- P. Waddell, L. Wang, and X. Liu, “UrbanSim: an evolving planning support system for evolving communities,” in Planning support systems for cities and regions, pp. 103–138, Lincoln Institute for Land Policy, Cambridge, MASS, USA, 2008.
- P. Waddell, L. Wang, and B. Charlton, “Integration of a parcel-level land use model and an activity-based travel model,” in Proceedings of the 11th World Conference on Transport Research, 2007.
- P. Waddell, C. R. Bhat, N. Eluru, L. Wang, and R. M. Pendyala, “Modeling interdependence in household residence and workplace choices,” Transportation Research Record, vol. 2003, no. 1, pp. 84–92, 2007.
- A. De Palma, K. Motamedi, N. Picard, and P. Waddell, “Accessibility and environmental quality: inequality in the Paris housing market,” European Transport, vol. 36, pp. 47–64, 2007.
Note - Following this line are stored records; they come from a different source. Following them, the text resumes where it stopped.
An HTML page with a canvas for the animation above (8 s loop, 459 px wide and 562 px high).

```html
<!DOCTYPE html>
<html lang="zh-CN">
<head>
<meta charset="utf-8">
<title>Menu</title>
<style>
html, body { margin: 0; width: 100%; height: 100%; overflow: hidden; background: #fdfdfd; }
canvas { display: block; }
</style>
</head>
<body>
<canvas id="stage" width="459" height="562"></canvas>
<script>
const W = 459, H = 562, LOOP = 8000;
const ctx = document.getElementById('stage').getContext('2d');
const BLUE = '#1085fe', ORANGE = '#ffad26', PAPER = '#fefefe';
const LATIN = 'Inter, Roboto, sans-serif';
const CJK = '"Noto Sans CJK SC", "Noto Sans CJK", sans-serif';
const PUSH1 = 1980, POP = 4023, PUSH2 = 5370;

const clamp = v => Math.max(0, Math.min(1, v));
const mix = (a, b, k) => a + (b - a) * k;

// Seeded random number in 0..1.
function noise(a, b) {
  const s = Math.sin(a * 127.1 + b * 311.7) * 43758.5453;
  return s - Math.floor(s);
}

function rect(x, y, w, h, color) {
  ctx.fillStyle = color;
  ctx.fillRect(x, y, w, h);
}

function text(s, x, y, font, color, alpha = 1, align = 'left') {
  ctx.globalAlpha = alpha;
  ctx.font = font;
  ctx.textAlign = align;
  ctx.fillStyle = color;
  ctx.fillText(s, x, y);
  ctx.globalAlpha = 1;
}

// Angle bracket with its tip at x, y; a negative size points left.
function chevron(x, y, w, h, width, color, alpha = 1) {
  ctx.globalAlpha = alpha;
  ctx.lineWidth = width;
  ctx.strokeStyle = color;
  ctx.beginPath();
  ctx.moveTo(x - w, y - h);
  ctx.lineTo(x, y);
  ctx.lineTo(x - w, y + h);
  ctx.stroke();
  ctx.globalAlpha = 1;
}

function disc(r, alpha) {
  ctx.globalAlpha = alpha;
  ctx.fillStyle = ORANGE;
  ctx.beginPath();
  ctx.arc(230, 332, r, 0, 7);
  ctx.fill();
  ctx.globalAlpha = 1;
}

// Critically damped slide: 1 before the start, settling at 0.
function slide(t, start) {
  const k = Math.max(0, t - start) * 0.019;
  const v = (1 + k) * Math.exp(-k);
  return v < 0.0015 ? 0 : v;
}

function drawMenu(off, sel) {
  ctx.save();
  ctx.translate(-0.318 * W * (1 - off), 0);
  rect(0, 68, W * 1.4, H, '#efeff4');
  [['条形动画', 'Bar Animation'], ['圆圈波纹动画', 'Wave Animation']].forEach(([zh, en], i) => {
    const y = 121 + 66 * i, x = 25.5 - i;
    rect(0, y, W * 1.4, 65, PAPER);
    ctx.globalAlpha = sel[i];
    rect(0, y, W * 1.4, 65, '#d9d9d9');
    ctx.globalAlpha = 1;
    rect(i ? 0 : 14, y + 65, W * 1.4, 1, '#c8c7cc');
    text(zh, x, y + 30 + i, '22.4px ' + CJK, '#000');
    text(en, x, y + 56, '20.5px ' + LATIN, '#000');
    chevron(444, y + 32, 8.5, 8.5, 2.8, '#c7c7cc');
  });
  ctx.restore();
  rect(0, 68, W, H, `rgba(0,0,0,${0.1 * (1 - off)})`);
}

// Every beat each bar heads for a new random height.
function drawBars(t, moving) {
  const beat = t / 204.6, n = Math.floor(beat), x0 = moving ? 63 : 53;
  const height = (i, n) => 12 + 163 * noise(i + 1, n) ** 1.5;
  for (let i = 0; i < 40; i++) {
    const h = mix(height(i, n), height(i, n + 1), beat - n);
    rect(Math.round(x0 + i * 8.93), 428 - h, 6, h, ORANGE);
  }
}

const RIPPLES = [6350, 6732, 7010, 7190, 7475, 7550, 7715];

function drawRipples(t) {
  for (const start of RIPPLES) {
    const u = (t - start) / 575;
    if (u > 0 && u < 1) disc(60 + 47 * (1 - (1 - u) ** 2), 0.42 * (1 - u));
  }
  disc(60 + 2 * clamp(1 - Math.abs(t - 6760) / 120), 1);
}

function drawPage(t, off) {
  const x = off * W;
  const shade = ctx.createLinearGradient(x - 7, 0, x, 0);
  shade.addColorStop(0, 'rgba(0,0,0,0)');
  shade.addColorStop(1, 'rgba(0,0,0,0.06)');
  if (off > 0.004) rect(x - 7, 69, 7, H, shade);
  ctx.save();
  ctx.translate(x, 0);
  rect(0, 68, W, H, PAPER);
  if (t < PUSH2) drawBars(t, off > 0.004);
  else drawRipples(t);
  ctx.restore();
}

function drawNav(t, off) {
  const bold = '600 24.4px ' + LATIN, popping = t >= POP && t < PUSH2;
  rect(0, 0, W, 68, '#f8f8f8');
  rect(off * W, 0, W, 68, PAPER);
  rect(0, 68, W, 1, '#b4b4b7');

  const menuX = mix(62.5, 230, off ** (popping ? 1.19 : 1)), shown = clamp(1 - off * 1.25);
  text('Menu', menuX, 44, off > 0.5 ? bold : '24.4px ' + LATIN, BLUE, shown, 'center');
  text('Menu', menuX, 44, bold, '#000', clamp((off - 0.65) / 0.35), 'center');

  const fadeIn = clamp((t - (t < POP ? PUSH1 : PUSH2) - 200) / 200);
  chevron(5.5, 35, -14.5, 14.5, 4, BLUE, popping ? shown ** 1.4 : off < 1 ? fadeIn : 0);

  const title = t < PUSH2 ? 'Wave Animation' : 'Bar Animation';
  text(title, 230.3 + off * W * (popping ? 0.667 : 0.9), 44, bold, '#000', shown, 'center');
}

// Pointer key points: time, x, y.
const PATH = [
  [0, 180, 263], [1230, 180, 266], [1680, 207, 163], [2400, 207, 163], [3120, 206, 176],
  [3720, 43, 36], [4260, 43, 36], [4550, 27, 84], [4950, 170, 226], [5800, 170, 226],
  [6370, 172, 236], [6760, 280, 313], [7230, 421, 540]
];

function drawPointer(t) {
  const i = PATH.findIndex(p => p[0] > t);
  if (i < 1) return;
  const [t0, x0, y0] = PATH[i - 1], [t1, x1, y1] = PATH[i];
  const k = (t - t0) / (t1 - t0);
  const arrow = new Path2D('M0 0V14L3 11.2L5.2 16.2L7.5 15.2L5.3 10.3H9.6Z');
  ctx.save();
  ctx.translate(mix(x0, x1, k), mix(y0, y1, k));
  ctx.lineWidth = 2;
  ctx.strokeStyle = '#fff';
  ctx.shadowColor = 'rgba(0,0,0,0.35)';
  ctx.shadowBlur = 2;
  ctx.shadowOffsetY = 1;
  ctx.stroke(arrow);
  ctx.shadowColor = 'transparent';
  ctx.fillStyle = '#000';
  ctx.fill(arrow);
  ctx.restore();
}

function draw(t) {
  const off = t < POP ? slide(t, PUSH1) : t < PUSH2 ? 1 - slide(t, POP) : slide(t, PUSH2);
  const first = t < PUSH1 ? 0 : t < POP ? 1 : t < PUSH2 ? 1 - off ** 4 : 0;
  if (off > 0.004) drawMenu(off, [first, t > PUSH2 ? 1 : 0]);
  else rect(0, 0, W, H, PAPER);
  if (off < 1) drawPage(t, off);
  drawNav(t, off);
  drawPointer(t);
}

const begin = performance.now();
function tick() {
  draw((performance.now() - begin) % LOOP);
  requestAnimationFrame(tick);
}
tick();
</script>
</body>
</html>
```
Copyright © 2019 Bernardo A. Furtado et al. This is an open access article distributed under the Creative Commons Attribution License, which permits unrestricted use, distribution, and reproduction in any medium, provided the original work is properly cited.